Strengthening psychosocial work

Project description

Title: Psychosocial Support for Syrian/Iraqi Refugees and Internally Displaced People
Commissioned by: German Federal Ministry for Economic Cooperation and Development (BMZ)
Country: Jordan, Lebanon, Iraq, Turkey, Syria
Overall term: 2015 to 2022



Despite the largely military victory over the so-called Islamic State group (IS), there is still no political solution in Syria. The civilian population is bearing the brunt of the suffering. Around 400,000 people have lost their lives, and about two million have been injured. More than six million Syrians are internally displaced and a further 5.6 million have taken refuge in neighbouring countries. The host countries often have to contend with enormous challenges of their own. This results in a precarious economic, social and health situation for those seeking refuge.

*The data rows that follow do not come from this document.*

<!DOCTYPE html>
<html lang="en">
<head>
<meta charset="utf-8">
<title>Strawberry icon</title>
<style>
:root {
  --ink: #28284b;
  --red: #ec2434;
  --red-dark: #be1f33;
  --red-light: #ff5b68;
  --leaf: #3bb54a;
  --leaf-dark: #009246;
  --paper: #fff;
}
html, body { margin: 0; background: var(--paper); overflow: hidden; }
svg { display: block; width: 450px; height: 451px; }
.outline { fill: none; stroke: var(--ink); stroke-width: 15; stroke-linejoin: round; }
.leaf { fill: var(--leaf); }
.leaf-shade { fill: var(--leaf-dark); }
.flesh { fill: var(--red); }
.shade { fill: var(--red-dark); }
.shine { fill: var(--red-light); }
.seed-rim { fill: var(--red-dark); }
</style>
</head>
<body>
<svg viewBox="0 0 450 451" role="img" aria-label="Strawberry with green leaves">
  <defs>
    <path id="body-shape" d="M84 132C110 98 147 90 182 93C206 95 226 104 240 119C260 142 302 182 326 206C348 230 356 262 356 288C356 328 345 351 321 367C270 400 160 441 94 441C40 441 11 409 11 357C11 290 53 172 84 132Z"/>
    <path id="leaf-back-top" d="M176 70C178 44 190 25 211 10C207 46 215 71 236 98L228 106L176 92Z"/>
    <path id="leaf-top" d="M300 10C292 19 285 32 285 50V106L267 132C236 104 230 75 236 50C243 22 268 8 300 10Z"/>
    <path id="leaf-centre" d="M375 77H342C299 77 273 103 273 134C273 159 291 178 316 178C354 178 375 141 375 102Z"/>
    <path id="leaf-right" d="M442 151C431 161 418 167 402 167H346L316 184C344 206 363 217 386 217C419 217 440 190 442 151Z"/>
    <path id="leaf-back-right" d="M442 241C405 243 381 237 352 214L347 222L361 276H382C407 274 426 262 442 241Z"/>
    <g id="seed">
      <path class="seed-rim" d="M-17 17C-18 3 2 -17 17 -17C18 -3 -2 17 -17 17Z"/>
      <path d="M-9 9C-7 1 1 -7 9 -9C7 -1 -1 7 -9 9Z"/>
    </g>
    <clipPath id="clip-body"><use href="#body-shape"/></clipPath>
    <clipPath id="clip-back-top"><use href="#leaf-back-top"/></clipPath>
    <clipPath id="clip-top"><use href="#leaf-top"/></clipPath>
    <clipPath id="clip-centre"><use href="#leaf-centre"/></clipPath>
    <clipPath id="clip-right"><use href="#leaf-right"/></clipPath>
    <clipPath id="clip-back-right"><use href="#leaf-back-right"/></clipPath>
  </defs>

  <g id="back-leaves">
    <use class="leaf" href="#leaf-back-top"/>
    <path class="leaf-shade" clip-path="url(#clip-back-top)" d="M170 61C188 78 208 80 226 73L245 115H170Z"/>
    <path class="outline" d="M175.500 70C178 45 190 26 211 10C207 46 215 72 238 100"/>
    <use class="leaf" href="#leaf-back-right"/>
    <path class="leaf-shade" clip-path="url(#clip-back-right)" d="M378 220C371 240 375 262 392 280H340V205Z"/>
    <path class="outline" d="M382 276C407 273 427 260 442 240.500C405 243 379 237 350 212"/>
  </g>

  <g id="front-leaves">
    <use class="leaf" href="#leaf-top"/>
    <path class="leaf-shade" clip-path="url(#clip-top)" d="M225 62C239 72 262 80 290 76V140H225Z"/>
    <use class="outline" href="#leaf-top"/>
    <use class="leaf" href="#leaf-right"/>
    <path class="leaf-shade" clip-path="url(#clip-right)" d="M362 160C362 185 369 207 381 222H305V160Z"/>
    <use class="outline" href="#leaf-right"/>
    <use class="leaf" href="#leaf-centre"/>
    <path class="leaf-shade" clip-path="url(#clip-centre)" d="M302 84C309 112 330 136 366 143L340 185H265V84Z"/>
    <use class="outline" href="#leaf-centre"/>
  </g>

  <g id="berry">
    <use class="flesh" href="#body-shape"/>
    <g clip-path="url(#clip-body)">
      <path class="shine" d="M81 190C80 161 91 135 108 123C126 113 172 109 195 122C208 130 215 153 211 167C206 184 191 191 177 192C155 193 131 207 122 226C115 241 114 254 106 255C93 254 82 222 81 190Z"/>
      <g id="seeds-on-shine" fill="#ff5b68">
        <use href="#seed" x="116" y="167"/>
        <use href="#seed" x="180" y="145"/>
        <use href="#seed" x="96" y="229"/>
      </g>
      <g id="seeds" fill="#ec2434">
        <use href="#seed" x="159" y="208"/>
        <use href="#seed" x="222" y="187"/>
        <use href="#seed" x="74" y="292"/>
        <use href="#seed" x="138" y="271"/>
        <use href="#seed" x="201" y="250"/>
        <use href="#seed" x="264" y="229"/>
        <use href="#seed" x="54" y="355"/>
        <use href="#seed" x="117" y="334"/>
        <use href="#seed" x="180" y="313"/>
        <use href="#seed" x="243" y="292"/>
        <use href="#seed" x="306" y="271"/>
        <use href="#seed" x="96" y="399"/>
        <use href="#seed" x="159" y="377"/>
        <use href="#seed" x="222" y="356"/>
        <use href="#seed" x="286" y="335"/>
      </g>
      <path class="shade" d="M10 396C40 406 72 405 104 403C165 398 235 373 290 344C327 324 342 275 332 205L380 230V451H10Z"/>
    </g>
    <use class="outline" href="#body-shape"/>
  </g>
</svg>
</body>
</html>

The situation in Iraq also continues to be fraught – the country is facing the challenge of economic and social reconstruction, particularly in the large city of Mosul. Under IS rule, demoralisation set in and religious polarisation increased – factors must be taken into account in long-term reconstruction.

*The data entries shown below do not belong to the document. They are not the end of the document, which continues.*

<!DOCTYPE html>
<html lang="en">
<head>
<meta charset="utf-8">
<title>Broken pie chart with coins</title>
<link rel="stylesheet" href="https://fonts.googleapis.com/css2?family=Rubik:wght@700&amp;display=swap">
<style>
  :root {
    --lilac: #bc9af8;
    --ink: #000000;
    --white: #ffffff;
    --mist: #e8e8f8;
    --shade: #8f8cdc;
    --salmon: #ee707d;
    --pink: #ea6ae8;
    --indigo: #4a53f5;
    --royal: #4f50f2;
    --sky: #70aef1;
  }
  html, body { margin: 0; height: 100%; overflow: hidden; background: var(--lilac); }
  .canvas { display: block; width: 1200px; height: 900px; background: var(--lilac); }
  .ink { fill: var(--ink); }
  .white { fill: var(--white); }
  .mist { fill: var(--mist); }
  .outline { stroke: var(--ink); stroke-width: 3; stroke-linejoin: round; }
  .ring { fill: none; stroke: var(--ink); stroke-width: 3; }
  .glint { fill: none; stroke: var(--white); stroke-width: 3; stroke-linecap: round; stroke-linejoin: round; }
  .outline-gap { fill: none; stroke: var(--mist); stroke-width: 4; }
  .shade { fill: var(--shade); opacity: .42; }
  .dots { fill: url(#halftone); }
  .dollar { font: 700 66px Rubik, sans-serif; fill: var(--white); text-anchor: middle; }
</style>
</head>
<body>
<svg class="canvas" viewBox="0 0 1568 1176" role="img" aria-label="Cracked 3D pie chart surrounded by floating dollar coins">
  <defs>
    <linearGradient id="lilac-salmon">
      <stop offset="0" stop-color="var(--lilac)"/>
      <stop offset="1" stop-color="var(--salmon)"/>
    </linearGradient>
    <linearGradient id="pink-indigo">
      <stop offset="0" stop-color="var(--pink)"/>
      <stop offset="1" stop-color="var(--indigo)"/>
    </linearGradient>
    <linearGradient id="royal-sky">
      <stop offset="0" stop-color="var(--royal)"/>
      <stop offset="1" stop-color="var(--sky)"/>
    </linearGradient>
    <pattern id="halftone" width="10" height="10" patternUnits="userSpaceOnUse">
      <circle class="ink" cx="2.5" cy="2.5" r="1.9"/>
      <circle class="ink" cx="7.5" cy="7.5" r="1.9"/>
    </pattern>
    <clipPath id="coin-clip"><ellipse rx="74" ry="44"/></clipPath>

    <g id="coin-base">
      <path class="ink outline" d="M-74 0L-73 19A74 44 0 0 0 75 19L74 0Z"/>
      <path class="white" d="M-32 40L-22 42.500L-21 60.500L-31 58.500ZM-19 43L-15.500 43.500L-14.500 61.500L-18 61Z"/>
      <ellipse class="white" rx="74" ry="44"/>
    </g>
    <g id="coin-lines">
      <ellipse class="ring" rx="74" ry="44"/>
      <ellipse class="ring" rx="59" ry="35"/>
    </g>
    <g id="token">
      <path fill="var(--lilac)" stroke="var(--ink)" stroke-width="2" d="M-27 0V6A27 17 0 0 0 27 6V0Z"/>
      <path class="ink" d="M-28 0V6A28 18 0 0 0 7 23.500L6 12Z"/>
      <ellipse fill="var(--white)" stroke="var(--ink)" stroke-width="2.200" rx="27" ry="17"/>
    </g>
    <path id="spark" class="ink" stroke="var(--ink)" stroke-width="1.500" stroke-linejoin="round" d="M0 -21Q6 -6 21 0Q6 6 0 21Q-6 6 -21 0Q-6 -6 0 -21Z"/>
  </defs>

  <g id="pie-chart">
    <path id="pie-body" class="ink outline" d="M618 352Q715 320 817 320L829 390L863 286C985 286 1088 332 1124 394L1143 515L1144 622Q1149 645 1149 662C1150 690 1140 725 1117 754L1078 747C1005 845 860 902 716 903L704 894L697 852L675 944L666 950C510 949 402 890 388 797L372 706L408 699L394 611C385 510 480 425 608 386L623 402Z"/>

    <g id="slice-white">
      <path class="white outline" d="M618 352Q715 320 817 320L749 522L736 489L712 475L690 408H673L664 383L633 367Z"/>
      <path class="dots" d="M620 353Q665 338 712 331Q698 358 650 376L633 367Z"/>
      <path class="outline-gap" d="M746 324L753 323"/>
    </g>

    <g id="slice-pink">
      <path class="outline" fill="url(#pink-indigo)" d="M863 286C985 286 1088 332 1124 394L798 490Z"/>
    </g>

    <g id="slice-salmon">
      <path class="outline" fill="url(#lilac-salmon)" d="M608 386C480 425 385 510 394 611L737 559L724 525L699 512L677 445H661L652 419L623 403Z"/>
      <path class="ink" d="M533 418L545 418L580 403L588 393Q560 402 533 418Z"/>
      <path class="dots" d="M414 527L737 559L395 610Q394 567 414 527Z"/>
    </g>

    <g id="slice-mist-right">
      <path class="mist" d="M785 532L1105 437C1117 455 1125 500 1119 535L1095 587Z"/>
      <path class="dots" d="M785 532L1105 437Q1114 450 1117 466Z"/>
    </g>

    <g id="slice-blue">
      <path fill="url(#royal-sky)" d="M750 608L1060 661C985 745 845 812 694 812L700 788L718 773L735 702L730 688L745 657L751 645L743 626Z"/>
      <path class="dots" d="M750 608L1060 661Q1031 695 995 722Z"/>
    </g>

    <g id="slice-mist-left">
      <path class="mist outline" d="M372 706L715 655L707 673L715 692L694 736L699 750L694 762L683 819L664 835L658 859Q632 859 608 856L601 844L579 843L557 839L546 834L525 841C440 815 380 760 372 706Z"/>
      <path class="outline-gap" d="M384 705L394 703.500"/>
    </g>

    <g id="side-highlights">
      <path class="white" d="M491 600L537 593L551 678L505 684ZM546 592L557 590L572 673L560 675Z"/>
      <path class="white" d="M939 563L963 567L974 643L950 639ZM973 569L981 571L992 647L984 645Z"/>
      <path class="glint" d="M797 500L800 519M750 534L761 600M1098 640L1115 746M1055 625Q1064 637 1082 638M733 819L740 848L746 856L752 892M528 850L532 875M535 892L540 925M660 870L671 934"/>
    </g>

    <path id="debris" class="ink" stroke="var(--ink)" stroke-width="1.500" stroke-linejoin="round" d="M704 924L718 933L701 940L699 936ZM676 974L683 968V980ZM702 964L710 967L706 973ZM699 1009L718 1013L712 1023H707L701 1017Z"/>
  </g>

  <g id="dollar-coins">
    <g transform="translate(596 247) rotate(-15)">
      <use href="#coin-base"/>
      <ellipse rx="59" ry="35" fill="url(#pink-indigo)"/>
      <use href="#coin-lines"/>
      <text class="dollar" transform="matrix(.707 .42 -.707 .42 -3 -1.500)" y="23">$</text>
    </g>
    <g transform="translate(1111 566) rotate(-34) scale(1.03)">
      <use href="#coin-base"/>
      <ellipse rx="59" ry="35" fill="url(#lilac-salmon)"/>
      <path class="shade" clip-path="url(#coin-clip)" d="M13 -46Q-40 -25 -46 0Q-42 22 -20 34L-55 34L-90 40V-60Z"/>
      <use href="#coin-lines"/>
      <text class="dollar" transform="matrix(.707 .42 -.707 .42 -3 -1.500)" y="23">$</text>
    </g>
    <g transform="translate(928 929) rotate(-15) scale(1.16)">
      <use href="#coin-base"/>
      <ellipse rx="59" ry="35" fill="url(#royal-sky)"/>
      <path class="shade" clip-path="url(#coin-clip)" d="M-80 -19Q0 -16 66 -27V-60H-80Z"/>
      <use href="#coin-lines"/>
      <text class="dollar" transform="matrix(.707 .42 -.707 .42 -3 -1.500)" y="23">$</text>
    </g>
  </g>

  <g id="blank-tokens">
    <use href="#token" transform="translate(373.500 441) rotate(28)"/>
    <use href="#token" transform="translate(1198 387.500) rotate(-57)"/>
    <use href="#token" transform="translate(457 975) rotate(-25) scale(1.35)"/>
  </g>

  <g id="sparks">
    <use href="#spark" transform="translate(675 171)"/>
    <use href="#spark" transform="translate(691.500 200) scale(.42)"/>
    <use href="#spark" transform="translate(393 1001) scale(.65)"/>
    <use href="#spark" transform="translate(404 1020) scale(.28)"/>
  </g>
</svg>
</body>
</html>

Many Syrians and Iraqis have experienced physical violence, the loss of relatives and other human rights violations in the course of displacement, and all of this has had an impact on their mental health and social wellbeing. The limited capacities of state and civil society and the lack of well-trained personnel make it difficult for people to come to terms with what they have experienced. Interaction between professionals is often limited and consequently their activities are not always sufficiently well coordinated. A case in point here is that not all actors follow the common principles for work in the area of Mental Health and Psychosocial Support (MHPSS) for refugees.

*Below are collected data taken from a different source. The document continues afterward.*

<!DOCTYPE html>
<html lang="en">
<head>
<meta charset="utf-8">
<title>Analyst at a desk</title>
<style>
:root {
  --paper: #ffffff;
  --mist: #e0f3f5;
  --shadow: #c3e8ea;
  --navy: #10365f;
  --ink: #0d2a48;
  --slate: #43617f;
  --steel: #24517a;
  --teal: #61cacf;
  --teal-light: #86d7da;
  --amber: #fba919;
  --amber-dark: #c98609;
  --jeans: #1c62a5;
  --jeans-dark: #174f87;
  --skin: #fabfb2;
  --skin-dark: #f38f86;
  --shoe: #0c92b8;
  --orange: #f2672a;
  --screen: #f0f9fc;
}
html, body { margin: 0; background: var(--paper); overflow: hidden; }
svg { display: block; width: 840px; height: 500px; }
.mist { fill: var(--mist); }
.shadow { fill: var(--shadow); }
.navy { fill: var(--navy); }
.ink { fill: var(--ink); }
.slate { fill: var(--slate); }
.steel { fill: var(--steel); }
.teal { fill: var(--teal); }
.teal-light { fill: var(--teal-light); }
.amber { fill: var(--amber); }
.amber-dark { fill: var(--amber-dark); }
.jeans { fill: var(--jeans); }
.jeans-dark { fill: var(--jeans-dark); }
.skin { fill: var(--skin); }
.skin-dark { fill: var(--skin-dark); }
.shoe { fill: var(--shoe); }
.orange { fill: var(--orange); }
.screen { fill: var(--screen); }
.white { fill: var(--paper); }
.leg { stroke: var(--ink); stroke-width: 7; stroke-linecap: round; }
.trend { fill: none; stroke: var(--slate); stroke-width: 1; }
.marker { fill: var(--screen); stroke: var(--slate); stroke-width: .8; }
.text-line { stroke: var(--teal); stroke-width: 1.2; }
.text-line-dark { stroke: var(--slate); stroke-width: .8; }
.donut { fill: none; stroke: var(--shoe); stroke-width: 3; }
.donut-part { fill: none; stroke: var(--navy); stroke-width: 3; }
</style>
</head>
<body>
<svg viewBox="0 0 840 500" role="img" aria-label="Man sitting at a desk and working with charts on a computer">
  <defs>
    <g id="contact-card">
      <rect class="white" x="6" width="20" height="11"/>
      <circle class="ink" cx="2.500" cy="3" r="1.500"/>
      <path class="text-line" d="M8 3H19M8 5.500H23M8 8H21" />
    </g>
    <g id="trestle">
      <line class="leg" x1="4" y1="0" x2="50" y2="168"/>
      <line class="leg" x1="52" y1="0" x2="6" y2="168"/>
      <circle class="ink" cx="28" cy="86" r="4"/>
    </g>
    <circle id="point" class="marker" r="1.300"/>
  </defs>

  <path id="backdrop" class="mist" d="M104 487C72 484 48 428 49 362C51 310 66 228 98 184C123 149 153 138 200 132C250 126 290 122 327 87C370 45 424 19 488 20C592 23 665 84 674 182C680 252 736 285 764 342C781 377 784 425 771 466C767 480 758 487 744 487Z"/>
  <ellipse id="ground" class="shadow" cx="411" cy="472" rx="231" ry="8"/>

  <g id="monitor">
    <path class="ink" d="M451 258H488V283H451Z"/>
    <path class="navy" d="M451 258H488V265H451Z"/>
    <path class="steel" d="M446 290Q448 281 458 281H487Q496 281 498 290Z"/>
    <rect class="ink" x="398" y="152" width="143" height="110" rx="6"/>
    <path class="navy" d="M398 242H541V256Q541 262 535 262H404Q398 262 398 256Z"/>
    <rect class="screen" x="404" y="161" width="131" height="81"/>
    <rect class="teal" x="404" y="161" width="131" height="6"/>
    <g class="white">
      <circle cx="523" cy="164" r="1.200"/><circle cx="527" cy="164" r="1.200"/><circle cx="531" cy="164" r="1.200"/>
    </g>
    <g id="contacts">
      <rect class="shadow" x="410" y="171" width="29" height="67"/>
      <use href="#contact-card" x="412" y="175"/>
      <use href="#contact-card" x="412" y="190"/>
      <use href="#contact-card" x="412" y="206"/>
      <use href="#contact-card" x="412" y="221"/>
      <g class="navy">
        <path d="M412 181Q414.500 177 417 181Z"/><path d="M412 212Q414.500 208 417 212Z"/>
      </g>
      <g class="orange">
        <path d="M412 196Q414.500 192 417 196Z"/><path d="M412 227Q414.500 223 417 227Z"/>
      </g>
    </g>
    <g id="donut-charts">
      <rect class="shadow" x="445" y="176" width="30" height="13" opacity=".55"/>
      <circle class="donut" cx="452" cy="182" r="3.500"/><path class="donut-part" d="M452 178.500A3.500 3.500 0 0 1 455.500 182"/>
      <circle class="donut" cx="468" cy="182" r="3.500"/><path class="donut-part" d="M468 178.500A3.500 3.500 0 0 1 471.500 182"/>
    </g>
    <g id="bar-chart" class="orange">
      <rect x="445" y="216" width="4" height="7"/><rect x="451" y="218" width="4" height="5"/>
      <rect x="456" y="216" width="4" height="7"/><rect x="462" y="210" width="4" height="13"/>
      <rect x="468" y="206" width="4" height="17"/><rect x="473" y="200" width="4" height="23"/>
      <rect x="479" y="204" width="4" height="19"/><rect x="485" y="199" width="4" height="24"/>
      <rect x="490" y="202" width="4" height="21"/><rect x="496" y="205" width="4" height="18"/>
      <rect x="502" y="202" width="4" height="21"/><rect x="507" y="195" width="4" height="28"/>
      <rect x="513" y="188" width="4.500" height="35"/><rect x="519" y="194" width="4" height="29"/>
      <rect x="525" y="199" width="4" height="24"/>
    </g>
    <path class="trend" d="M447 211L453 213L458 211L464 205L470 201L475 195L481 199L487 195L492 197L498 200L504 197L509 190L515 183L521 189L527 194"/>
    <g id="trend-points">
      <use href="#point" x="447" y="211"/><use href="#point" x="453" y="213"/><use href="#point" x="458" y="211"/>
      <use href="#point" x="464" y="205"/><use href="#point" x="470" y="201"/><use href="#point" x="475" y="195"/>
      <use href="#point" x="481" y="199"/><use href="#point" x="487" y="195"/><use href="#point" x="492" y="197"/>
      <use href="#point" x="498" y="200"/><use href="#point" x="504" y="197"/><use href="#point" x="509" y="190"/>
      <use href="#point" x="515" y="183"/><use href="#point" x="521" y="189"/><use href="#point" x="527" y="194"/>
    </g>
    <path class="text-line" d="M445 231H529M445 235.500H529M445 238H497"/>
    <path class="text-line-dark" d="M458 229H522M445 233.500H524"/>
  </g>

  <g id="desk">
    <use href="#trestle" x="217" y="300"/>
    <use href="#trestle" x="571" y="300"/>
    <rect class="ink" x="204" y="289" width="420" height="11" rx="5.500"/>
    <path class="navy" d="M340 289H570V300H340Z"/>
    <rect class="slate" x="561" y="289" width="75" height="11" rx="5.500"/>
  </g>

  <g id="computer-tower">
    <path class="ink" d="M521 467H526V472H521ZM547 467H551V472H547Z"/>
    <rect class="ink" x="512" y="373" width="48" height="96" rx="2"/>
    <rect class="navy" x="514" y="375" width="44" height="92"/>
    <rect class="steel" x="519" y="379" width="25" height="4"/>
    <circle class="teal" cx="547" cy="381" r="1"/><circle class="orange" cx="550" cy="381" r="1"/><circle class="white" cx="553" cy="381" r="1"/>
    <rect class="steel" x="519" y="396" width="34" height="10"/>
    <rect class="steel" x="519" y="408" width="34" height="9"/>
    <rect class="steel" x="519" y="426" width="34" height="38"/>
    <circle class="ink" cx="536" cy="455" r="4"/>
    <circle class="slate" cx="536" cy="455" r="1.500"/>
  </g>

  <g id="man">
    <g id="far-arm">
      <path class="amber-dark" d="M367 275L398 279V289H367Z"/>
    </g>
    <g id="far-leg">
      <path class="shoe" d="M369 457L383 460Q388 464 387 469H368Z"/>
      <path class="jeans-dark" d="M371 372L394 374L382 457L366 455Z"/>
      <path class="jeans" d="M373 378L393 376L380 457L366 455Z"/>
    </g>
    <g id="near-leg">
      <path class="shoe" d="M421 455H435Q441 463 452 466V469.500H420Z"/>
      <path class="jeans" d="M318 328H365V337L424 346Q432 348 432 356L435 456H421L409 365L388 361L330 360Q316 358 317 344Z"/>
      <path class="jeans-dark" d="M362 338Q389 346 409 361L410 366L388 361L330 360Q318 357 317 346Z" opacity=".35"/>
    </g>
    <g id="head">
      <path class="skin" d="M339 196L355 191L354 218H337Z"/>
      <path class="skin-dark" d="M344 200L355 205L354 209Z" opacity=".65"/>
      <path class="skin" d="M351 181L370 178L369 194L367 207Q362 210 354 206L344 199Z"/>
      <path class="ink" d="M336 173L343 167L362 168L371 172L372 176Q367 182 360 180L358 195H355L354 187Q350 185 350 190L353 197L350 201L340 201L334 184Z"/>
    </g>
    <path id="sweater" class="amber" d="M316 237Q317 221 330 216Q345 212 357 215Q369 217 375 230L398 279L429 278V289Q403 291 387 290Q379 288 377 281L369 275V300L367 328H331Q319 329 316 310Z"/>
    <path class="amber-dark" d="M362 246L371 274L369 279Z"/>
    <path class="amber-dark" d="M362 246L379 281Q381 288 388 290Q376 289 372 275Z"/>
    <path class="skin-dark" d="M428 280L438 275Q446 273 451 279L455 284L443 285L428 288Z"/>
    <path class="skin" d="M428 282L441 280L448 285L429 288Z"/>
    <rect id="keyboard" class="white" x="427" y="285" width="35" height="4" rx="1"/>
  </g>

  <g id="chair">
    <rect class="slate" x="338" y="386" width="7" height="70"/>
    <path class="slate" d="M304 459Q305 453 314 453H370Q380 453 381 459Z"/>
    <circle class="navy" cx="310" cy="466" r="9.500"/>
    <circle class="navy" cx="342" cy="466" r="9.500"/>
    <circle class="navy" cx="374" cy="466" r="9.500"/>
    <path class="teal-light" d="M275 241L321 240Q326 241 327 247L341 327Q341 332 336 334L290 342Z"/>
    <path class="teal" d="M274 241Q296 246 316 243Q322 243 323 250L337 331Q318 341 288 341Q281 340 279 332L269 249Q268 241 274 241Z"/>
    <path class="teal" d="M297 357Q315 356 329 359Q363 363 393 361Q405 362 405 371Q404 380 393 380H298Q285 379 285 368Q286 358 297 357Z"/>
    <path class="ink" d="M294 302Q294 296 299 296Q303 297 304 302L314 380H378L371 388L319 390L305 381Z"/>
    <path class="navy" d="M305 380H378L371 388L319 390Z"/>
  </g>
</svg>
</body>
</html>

The level of psychosocial care for refugees in the Middle East has been improved.



Working in cooperation with state and civil society agencies in Germany and in the local region, the project improves psychosocial support for refugees and internally displaced persons (IDPs) in the Middle East. It promotes the institutionalisation of MHPSS approaches by helping projects in the area of education to create an awareness among teachers for the issues involved in work with traumatised children, for example. The project also facilitates exchange between relevant actors and strengthens expertise on the ground. To achieve these aims, the project is developing common principles, supporting the implementation of these principles, and fostering cooperation between projects that offer psychosocial support for refugees and IDPs in the region. Another focal area is the development of local MHPSS skills with the aim of establishing needs-based services on a sound footing.


In cooperation with partners, the project has developed a context-specific and gender-sensitive guidance framework on MHPSS for the crises in Syria and Iraq. This document contains information on how psychosocial approaches can be integrated into other areas of development cooperation and what good MHPSS practice looks like. The German Government presented this paper at the 2019 Brussels Conference on Syria.

Papers on capacity development in the area of MHPSS and on psychosocial support for the survivors of sexual violence have also been prepared together with partners.

The project has financed and/or organised around 30 professional exchanges, study trips and workshops in Germany and the Middle East that have enabled over 800 persons to discuss issues relating to psychosocial support.

The project is working with a team of researchers to develop an employee welfare approach for local MHPSS personnel.


To provide a better overview of MHPSS services in the project countries and avoid duplication, the project has financed a web application that MHPSS actors can use to list their activities for all users in a transparent manner.

The project is supporting other GIZ projects and civil society initiatives that wish to integrate these psychosocial approaches into their work in areas such as employment promotion for refugees.